My little grey Honda C50 taught me to ride a two-wheeled motorised thingy, taught me to explore the architecture of tiny country churches all over Yorkshire and taught me to look after (simple) things mechanical. It was a vital part of my university education, and (indirectly) turned me on to two profoundly influential books by the amazing Robert M. Pirsig – Zen and the Art of Motorcycle Maintenance (1974) and then Lila: An Inquiry into Morals (1991). It’s only with hindsight that I realise how much of an impact these books and this mindset had on my whole way of thinking, as well as on my style of writing.

Top Gear seal of approval

The PC-averse motoring connoisseurs from Top Gear classic have echoed my sentiments. The baleful glare of Top Gear scathing attention can kill or bless any automotive product, but the Honda Cub just blissfully sailed through it all. James May rode a Honda Cub all the way up through Vietnam, with a marble statue on the carrier. And I’m pretty sure I also remember Richard Hammond toughness-testing one, with the multiple misdeeds involving fuelling it on used deep-frying oil from a fish’n’chip shop.

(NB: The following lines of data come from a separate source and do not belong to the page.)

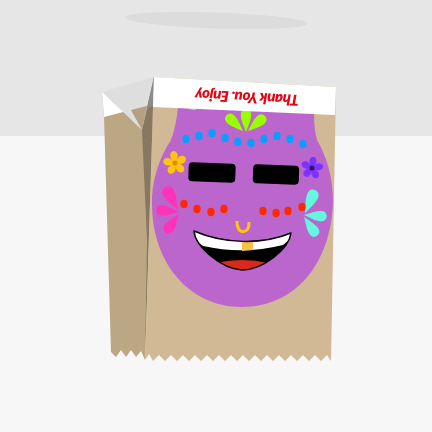
<!DOCTYPE html>
<html lang="en">
<head>
<meta charset="utf-8">
<title>Paper bag mask</title>
<style>
:root {
  --wall: #e6e6e6; --floor: #f7f7f7; --shadow: #dcdcdc;
  --kraft: #d1b996; --kraft-side: #bca785; --kraft-fold: #897861;
  --skin: #bb66cc; --blue: #0b9dff; --lime: #99ff00; --red: #ff2a00;
  --pink: #ff33bb; --aqua: #66f5df; --gold: #ffc40c; --violet: #7d33ff;
  --lettering: #e30613;
}
html, body { margin: 0; overflow: hidden; }
svg { display: block; width: 432px; height: 432px; }
.greeting { font: italic 900 15px Lato, sans-serif; fill: var(--lettering); }
</style>
</head>
<body>
<svg viewBox="0 0 432 432" role="img" aria-label="Upside-down paper bag with a smiling purple mask">
  <defs>
    <path id="petal" d="M0 0C-5-5-5-11 0-12C5-11 5-5 0 0Z"/>
    <g id="flower">
      <use href="#petal"/>
      <use href="#petal" transform="rotate(72)"/>
      <use href="#petal" transform="rotate(144)"/>
      <use href="#petal" transform="rotate(216)"/>
      <use href="#petal" transform="rotate(288)"/>
    </g>
    <path id="drop" d="M0 0C-3-8-6-14-5-19C-4-24 4-24 5-19C6-14 3-8 0 0Z"/>
    <ellipse id="dot" rx="3.7" ry="4.2"/>
    <clipPath id="mouth-shape"><path d="M194 231C224 244 262 245 291 233C289 249 263 270 242 270C221 269 195 246 194 231Z"/></clipPath>
  </defs>

  <g id="room">
    <rect width="432" height="432" fill="var(--floor)"/>
    <rect width="432" height="136" fill="var(--wall)"/>
    <ellipse cx="216" cy="20.500" rx="91" ry="8" transform="rotate(2 216 20)" fill="var(--shadow)"/>
  </g>

  <g id="bag-side">
    <path d="M104 116L130 109L142 130L154 104L145 360L141 351L136 357L131 350L126 357L121 350L116 357L111 352Z" fill="var(--kraft-side)"/>
    <path d="M102 92L142 130L104 117Z" fill="var(--kraft-side)"/>
    <path d="M102 92L131 110L104 117Z" fill="#fff"/>
    <path d="M102 92L154 77L142 130Z" fill="#dedede"/>
    <path d="M131 110L147 106L142 130Z" fill="#b3a17f"/>
    <path d="M154 77L153 107L145 360L147 240L142 130Z" fill="var(--kraft-fold)"/>
    <path d="M154 77L153 106L147 108Z" fill="#8b8b8b"/>
  </g>

  <path id="bag-front" d="M154 77L336 87L331 361L327 355L321 361L315 355L309 361L303 355L297 361L291 355L285 361L279 355L273 361L267 355L261 361L255 355L249 361L243 355L237 361L231 355L225 361L219 355L213 361L207 355L201 361L195 355L189 361L183 355L177 361L171 355L165 361L159 355L153 361L149 354L145 360Z" fill="var(--kraft)"/>

  <g id="mask">
    <path d="M178 107L314 113C314 124 315 133 317 140C327 157 333 178 333 202C331 264 295 307 242 307C190 307 153 264 152 206C151 182 159 158 171 140C175 129 177 118 178 107Z" fill="var(--skin)"/>
    <path d="M186 107L198 108Q193 113 186 107ZM293 111L304 112Q299 115 293 111Z" fill="var(--kraft)"/>

    <g id="forehead-plume" fill="var(--lime)">
      <use href="#drop" transform="translate(246 132)"/>
      <use href="#drop" transform="translate(243 131) rotate(-46)"/>
      <use href="#drop" transform="translate(248 131) rotate(49)"/>
    </g>
    <g id="brow-dots" fill="var(--blue)">
      <use href="#dot" x="186" y="139"/><use href="#dot" x="199" y="136"/>
      <use href="#dot" x="212" y="133"/><use href="#dot" x="225" y="138"/>
      <use href="#dot" x="238" y="142"/><use href="#dot" x="251" y="143"/>
      <use href="#dot" x="264" y="139"/><use href="#dot" x="277" y="136"/>
      <use href="#dot" x="290" y="139"/><use href="#dot" x="303" y="144"/>
    </g>
    <g id="temple-flowers">
      <use href="#flower" transform="translate(175 163) rotate(-8)" fill="var(--gold)"/>
      <circle cx="175" cy="163" r="2.500" fill="#e68a00"/>
      <use href="#flower" transform="translate(312 168) rotate(8) scale(.94)" fill="var(--violet)"/>
      <circle cx="312" cy="168" r="2.500" fill="#32106e"/>
    </g>
    <g id="eyes">
      <rect x="188.500" y="163" width="47" height="19" rx="4" transform="rotate(2 212 172)"/>
      <rect x="253" y="165" width="46" height="19" rx="4" transform="rotate(2 276 174)"/>
    </g>
    <g id="left-plume" fill="var(--pink)">
      <use href="#drop" transform="translate(178 210) rotate(-29) scale(1.150)"/>
      <use href="#drop" transform="translate(179 212) rotate(-85)"/>
      <use href="#drop" transform="translate(179 214) rotate(-144)"/>
    </g>
    <g id="right-plume" fill="var(--aqua)">
      <use href="#drop" transform="translate(305 213) rotate(24) scale(1.100)"/>
      <use href="#drop" transform="translate(304 215) rotate(94)"/>
      <use href="#drop" transform="translate(304 217) rotate(145)"/>
    </g>
    <g id="cheek-dots" fill="var(--red)">
      <use href="#dot" x="184" y="204"/><use href="#dot" x="197" y="209"/>
      <use href="#dot" x="211" y="212"/><use href="#dot" x="224" y="209"/>
      <use href="#dot" x="263" y="211"/><use href="#dot" x="276" y="213"/>
      <use href="#dot" x="288" y="211"/><use href="#dot" x="302" y="207"/>
    </g>
    <path id="nose" d="M237 221C236 235 250 235 249 222" fill="none" stroke="var(--gold)" stroke-width="3"/>

    <g id="mouth">
      <g clip-path="url(#mouth-shape)">
        <rect x="190" y="226" width="104" height="48"/>
        <path d="M190 226H294V236L283 245Q243 255 203 246L190 236Z" fill="#fff"/>
        <path d="M242 236H253V250L242 251Z" fill="#f5c242"/>
        <path d="M215 263Q243 257 268 263L262 274H222Z" fill="#d9291c"/>
      </g>
      <path d="M194 231C224 244 262 245 291 233C289 249 263 270 242 270C221 269 195 246 194 231Z" fill="none" stroke="#000" stroke-width="1.500" stroke-linejoin="round"/>
    </g>
  </g>

  <g id="bag-band">
    <path d="M154 77L336 87L335 115L153 107Z" fill="#fff"/>
    <text class="greeting" transform="translate(299 95) rotate(183)" textLength="104" lengthAdjust="spacing">Thank You. Enjoy</text>
  </g>
</svg>
</body>
</html>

Even the redoubtable petrolhead Jay Leno is a big fan – see his video about the Honda Cub here.

Next-generation oomph

Six decades on, the Honda Cub/Super Cub isn’t dead. There’s a 2019 model, and in 2018 Honda got the Thailand-based motorcycle shop K-Speed to craft this delectable customised version.

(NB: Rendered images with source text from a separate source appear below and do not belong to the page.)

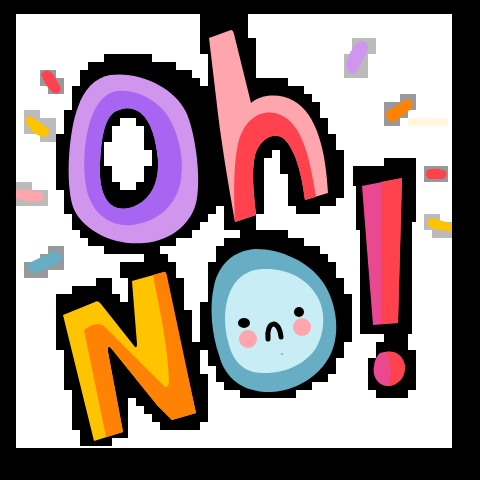
<!DOCTYPE html>
<html lang="en">
<head>
<meta charset="utf-8">
<title>Oh no!</title>
<style>
:root{--ink:#000;--paper:#fff;--lilac:#d096ee;--violet:#a765f2;--pink:#ffa5ad;--red:#ff424d;--yellow:#ffc400;--orange:#ff8205;--teal:#67adc4;--ice:#c9edf4;--magenta:#eb4892;--shade:#999;--shade-light:#bbb}
html,body{margin:0;width:480px;height:480px;overflow:hidden;background:var(--ink)}
svg{display:block}
.ink{fill:var(--ink)}.paper{fill:var(--paper)}.lilac{fill:var(--lilac)}.violet{fill:var(--violet)}
.pink{fill:var(--pink)}.red{fill:var(--red)}.yellow{fill:var(--yellow)}.orange{fill:var(--orange)}
.teal{fill:var(--teal)}.ice{fill:var(--ice)}.magenta{fill:var(--magenta)}
.shade{fill:var(--shade)}.shade-light{fill:var(--shade-light)}
.mouth{fill:none;stroke:var(--ink);stroke-width:5;stroke-linecap:round}
</style>
</head>
<body>
<svg width="480" height="480" viewBox="0 0 480 480" role="img" aria-label="Oh no! hand lettering with a sad face">
<rect class="ink" width="480" height="480"/>
<rect class="paper" x="16" y="14" width="436" height="434"/>

<g id="stepped-outlines" class="ink">
<path d="M104 54H152V62H176V70H192V78H200V86H208V94H216V102H224V206H216V214H208V222H200V230H192V238H176V246H160V254H104V246H88V238H80V230H72V214H64V190H56V134H64V110H72V86H80V70H88V62H104Z"/>
<path d="M200 14H248V38H256V78H288V86H304V94H312V102H320V118H328V134H336V150H344V198H336V206H320V214H296V206H288V174H280V150H272V158H264V214H256V230H224V206H216V158H208V126H216V102H208V54H200Z"/>
<path d="M240 230H288V238H304V246H320V254H328V262H336V278H344V294H352V342H344V358H336V374H328V382H312V390H296V398H240V390H224V382H216V366H208V350H200V302H208V262H216V246H224V238H240Z"/>
<path d="M120 262H144V254H168V262H176V278H184V310H192V342H200V374H208V422H200V430H160V422H152V414H144V406H136V398H128V438H112V446H80V430H72V390H64V350H56V294H72V286H96V278H112V294H120V302H128V278H120Z"/>
<path d="M353 166H384V158H416V222H412V334H408V350H416V390H408V398H376V390H368V358H376V342H384V334H360V230H356V186H353Z"/>
</g>
<g id="outline-gaps" class="paper">
<path d="M120 118H136V126H144V150H152V166H144V182H136V190H120V182H112V166H104V142H112V126H120Z"/>
<rect x="120" y="294" width="8" height="8"/>
</g>

<g id="letter-o">
<path class="lilac" fill-rule="evenodd" d="M110 75C139 71 174 87 186 112C195 131 201 175 197 198C194 221 173 241 144 243C113 246 82 230 73 207C65 181 69 130 78 107C84 90 94 78 110 75ZM119 110C107 113 103 130 101 149C99 170 99 187 106 199C114 212 130 211 142 202C154 193 159 178 158 160C156 138 151 122 141 113C134 108 127 107 119 110Z"/>
<path class="violet" fill-rule="evenodd" d="M113 92C131 87 158 99 169 118C180 137 185 163 180 185C174 207 157 222 132 225C112 227 95 215 89 197C81 175 84 136 92 116C97 103 104 95 113 92ZM119 110C107 113 103 130 101 149C99 170 99 187 106 199C114 212 130 211 142 202C154 193 159 178 158 160C156 138 151 122 141 113C134 108 127 107 119 110Z"/>
</g>

<g id="letter-h">
<path class="pink" d="M209 38L231 30Q233 30 234 34L251 103C261 94 280 93 294 101C317 114 326 152 328 193L305 200C302 176 296 149 283 138C273 132 260 139 255 155C251 172 254 196 256 215L235 222C228 182 221 142 216 97Z"/>
<path class="red" d="M235 222C234 197 233 162 239 140C245 120 259 110 275 113C300 119 309 151 316 197L305 200C302 176 296 149 283 138C273 132 260 139 255 155C251 172 254 196 256 215Z"/>
</g>

<g id="letter-n">
<path class="yellow" d="M63 315L95 302Q98 300 101 304L135 347Q137 348 137 344L132 281L164 272L196 413L172 420L157 405L111 348Q107 344 108 352L123 432L94 441Z"/>
<path class="orange" d="M153 275L164 272Q166 271 167 276L196 413L172 420L157 405L111 348Q106 343 108 352L123 432L106 437L84 330Q98 319 106 328L164 386Q168 389 169 382C168 348 160 311 153 275Z"/>
</g>

<g id="sad-face">
<path class="teal" d="M256 249C281 249 309 262 322 281C334 297 340 324 334 345C327 371 301 390 272 392C244 393 225 379 219 355C212 335 209 307 214 286C219 263 235 250 256 249Z"/>
<path class="ice" d="M263 269C286 268 307 278 317 296C326 311 325 333 316 348C306 364 284 374 263 373C243 373 232 360 228 341C223 322 224 298 235 283C242 274 252 269 263 269Z"/>
<circle class="pink" cx="248" cy="339" r="9"/>
<circle class="pink" cx="302" cy="327" r="9"/>
<ellipse class="ink" cx="244" cy="323" rx="6" ry="5"/>
<ellipse class="ink" cx="299" cy="312" rx="5" ry="5"/>
<path class="mouth" d="M268 339C266 321 279 318 281 337"/>
<circle class="teal" cx="282" cy="354" r="1"/>
</g>

<g id="exclamation-mark">
<path class="magenta" d="M362 186L402 178L398 323L373 325Z"/>
<path class="red" d="M381 182L402 178L398 323L381 324Z"/>
<path class="magenta" d="M380 353C390 350 400 352 404 362C407 374 398 386 388 386C378 386 372 376 374 366Q375 357 380 353Z"/>
<path class="red" d="M386 352C396 350 403 356 405 366C406 377 398 386 388 386Q394 370 386 352Z"/>
</g>

<g id="confetti">
<path class="shade" d="M40 70H56V78H64V94H48V86H40Z"/>
<path class="red" d="M41 74Q47 67 53 74L61 88Q60 95 54 93Q46 88 41 74Z"/>
<path class="shade-light" d="M24 110H40V118H56V142H40V134H24Z"/>
<path class="yellow" d="M25 119Q29 114 35 119L49 129Q50 136 43 137Q30 134 25 119Z"/>
<path class="shade-light" d="M16 182H32V190H48V206H16Z"/>
<path class="pink" d="M16 190Q30 188 42 193Q46 199 40 202Q26 202 16 198Z"/>
<path class="shade" d="M24 262H40V254H48V246H64V270H48V278H24Z"/>
<path class="teal" d="M27 264L54 251Q62 252 62 261L37 273Q28 274 27 264Z"/>
<path class="shade-light" d="M352 38H376V54H368V78H344V54H352Z"/>
<path class="lilac" d="M346 66Q348 50 360 41Q369 41 368 50L357 71Q349 78 346 66Z"/>
<path class="shade" d="M400 94H416V110H408V118H400V126H384V102H400Z"/>
<path class="orange" d="M386 112L407 99Q414 100 412 108L394 122Q386 122 386 112Z"/>
<rect x="408" y="118" width="40" height="8" fill="#fff8df"/>
<rect class="shade" x="424" y="166" width="24" height="16"/>
<path class="red" d="M427 170Q437 167 446 171Q448 177 443 179H429Q424 175 427 170Z"/>
<path class="shade-light" d="M424 214H440V222H452V238H432V230H424Z"/>
<path class="yellow" d="M428 221Q430 217 436 219L452 224V231Q437 231 430 227Q427 225 428 221Z"/>
</g>
</svg>
</body>
</html>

K-Speed Super Cub to mark 60th production year

The pressed steel monocoque chassis and the engine below the central spine. This makes it a bit difficult to modify, but that hasn’t stopped custom builders from tweaking this design icon in all directions – some tasteful and low-key, others bordering on the insane. Honda Cub customisers have their own YouTube channels like this and Pinterest sites like this – no less wacky, skilled and imaginative than any of the big-league horsepower honchos.

Honda Super Cub kitted out by K-speed and Storm Aeropart

Heritage mining candidate

Over the years, engine capacity has ranged from 49 to 124 cc., so a Cub is never going to rip your arms out of their sockets. But what the Cub lacks in performance, it makes up for in style as well as utility. The Honda Cub was never a snarling technology monster or torque triumphator. It’s sedate, safe and almost sassy in its timelessness. It lasts for ages and its tiny engine uses hardly any fuel, so in terms of overall environmental impact you might even argue that it’s just as responsible as new electro-transport solutions. In fact, Shanghai Customs has developed the eCub 2, by combining the classic Super Cub chassis with an all-electric drive train, providing an ideal personal transport solution for Chinese cities.

Whatever the Cub may lack in performance, it more than makes up for it in quirky kudos and timeless style. Not for nothing does Thai Honda market these redoubtable machines as “Forever retro“. In a modern world of low-impact personalised transportation, couldn’t it be a good candidate for the kind of heritage mining that has revived the gorgeousness of the E-Type Jag, Aston Martins, Jensen Interceptors (in the UK) and Singer Porsches in the US? Sign me up …



External info
and for seriously serious Honda Cub geeks .... https://www.pinterest.dk/pin/271271577538130677/